VATICAN CITY – Pope Benedict XVI encouraged today’s priests to be inspired by Christ’s sacrifice and love for others as they face their “tremendously heavy” burden of pastoral responsibilities.
The pope made the comments April 5 at a chrism Mass in St. Peter’s Basilica, where he led more than 1,000 priests and bishops in a renewal of their ordination promises.
The pope, presiding over the first of two Holy Thursday liturgies, blessed the chrism and the oils used in the sacraments of baptism, confirmation, ordination and the anointing of the sick.
They were carried to the altar in silver urns by groups of catechumens, youths preparing for confirmation, the sick and deacons about to be ordained in the Diocese of Rome.
In his homily, the pope spoke about the challenges of the priesthood.
“At times we would like to say to Jesus: Lord, your burden is not at all light. On the contrary, it is tremendously heavy in this world,” the pope said.
“But looking at the one who brought everything, who personally experienced obedience, weakness, pain and darkness, then these complaints of ours fade away,” he said.
In administering the sacraments, the pope said, the priest “no longer represents himself and no longer expresses himself,” but speaks and acts for Christ. For that reason, he said, priests must continually configure themselves to Christ, something that is symbolized in the liturgical vestments they put on.

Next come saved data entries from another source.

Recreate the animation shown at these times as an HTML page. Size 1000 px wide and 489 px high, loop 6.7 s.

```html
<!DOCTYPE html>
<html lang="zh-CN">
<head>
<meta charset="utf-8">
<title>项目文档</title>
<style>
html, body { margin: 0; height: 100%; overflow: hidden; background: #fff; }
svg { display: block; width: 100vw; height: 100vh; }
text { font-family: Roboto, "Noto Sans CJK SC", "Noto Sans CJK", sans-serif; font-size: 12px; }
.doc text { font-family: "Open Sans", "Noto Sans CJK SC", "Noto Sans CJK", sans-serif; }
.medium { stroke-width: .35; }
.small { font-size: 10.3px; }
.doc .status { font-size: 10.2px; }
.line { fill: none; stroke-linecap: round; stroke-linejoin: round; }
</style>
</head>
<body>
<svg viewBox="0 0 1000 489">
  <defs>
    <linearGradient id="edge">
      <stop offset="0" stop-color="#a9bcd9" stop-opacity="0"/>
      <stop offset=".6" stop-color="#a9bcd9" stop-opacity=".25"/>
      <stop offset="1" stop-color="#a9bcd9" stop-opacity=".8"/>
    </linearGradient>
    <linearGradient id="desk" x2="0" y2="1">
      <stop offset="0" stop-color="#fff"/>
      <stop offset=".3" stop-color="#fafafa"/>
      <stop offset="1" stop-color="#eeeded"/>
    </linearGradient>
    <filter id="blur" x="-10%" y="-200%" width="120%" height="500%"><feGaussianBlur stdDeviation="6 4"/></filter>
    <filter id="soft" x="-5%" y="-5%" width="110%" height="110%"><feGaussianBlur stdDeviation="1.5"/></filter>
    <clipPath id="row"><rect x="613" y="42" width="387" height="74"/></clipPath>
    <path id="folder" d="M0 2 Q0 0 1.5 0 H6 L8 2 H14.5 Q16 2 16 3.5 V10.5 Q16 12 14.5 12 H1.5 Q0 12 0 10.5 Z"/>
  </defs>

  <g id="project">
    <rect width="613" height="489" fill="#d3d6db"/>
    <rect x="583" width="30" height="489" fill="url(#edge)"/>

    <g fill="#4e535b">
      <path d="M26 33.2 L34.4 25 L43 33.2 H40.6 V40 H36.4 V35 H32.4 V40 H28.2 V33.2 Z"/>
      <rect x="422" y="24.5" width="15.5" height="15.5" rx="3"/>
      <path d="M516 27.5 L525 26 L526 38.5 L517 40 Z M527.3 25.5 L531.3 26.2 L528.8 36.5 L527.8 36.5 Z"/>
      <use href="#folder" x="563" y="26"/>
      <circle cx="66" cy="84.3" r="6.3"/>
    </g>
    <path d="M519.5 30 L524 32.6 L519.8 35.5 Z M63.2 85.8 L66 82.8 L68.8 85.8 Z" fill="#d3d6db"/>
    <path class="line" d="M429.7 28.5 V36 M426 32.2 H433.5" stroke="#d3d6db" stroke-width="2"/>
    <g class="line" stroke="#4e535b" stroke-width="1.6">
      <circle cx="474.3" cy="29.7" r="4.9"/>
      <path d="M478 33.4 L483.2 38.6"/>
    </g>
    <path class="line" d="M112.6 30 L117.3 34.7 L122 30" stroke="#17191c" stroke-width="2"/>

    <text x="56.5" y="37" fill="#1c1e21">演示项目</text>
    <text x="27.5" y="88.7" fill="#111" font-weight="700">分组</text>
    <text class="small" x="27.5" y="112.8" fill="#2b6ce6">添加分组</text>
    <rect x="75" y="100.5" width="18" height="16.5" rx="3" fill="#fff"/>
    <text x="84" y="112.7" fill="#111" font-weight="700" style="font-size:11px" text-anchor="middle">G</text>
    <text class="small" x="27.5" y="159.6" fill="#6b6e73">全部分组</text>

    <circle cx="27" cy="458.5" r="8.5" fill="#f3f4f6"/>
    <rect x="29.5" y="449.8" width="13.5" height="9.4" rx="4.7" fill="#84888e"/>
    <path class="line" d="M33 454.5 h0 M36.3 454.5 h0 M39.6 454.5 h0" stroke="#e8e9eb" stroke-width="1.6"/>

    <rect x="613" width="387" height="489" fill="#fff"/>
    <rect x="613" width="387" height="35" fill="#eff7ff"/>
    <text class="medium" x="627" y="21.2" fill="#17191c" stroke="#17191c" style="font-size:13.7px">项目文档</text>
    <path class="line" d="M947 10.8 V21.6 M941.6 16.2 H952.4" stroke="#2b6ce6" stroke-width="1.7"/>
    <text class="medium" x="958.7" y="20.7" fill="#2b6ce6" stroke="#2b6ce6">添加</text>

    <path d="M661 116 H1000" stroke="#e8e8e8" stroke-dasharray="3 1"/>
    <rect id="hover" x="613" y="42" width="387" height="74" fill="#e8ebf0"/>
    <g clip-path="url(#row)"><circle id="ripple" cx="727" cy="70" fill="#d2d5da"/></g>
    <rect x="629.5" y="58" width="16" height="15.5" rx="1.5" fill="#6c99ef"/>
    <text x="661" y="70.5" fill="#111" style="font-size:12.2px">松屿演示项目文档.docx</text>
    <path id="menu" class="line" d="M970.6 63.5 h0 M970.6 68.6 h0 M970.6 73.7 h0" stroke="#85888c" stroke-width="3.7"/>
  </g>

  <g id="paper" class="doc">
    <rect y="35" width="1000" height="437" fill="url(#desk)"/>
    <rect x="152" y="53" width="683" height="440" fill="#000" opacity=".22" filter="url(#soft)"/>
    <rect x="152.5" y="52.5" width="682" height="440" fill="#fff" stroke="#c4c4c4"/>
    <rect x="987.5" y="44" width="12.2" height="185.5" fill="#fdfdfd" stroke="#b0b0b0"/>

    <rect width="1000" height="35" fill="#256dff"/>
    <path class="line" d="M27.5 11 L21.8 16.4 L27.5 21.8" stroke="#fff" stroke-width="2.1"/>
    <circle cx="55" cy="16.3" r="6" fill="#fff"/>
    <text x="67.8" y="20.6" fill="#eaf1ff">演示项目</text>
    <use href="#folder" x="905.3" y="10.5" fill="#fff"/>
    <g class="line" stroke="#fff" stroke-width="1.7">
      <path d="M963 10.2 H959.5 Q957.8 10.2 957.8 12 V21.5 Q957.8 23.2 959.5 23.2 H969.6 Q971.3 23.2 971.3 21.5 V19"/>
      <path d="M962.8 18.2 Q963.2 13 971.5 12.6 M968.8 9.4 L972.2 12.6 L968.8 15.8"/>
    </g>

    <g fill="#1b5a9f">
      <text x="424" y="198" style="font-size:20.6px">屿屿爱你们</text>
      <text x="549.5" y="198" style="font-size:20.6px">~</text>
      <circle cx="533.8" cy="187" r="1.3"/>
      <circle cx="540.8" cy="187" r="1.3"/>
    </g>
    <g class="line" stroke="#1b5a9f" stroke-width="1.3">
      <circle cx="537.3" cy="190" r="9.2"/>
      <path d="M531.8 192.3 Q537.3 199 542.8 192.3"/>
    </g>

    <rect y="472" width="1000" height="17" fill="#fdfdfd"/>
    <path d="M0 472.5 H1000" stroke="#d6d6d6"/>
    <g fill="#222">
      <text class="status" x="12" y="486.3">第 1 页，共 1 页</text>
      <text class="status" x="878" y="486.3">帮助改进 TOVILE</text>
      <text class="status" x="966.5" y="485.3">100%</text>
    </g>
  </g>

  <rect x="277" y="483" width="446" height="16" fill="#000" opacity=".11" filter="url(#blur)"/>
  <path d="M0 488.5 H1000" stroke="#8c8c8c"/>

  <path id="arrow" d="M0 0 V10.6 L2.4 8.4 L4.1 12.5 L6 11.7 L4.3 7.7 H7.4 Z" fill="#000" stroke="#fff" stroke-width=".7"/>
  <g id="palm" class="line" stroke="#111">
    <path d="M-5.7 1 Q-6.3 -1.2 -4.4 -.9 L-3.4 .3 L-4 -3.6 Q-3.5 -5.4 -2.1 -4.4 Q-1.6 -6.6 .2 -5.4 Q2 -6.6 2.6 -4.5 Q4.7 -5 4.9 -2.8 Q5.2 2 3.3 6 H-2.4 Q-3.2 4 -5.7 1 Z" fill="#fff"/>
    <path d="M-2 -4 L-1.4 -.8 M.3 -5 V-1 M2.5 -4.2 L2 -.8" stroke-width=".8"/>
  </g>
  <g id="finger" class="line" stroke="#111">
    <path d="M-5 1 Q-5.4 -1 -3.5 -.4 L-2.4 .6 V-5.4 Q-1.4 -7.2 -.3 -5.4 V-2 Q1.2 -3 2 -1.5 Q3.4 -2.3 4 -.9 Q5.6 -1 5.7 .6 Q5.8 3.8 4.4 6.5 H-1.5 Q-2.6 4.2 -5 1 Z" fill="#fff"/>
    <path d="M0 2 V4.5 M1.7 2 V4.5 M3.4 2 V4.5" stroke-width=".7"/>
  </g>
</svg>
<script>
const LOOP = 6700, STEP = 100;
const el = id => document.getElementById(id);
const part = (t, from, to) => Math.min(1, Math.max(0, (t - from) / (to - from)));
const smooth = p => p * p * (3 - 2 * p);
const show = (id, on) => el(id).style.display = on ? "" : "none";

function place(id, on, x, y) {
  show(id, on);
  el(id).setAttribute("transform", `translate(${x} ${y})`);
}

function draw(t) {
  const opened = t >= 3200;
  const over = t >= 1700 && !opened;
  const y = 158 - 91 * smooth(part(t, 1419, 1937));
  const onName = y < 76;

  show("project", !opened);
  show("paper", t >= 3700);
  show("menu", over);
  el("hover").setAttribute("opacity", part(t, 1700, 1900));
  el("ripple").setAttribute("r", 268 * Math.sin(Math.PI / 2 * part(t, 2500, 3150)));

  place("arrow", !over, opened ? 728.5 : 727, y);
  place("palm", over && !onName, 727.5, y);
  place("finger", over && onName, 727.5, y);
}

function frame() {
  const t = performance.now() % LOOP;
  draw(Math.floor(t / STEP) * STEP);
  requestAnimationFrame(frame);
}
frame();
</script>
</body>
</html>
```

The amice, which traditionally covered the shoulders and head, reminds priests to concentrate on the celebration of the Mass and on the figure of Christ, and not to let their thoughts wander, he said.
The stole and alb evoke the festive clothing given by the father to the tattered and dirty prodigal son in the Gospel parable, he said. They should remind priests how far they are from Christ and “how much filth exists in our lives,” he said.
The pope said the chasuble, the main liturgical garment worn over the rest, symbolizes the yoke of Christ and his burden of suffering. All priests should continue to learn “mildness and humility” from him, he said.
The vestments above all should symbolize love toward God and neighbor, he said.
“A person without love is darkness inside,” he said.
“As we approach the celebration of the Mass, we should ask ourselves if we are wearing this clothing of love. We ask the Lord to drive all hostility from our inmost selves, to remove any sense of self-sufficiency and to dress us with the clothing of love,” he said.
The pope began his homily by citing a story by the Russian writer Leo Tolstoy, in which a king asked a shepherd how God worked. The shepherd said they first had to exchange clothes.
When the king stood in the shepherd’s worn garments, the shepherd said to him: “This is what God does.” The pope said the story is a useful allegory of how God became man and assumed the role of servant for all people.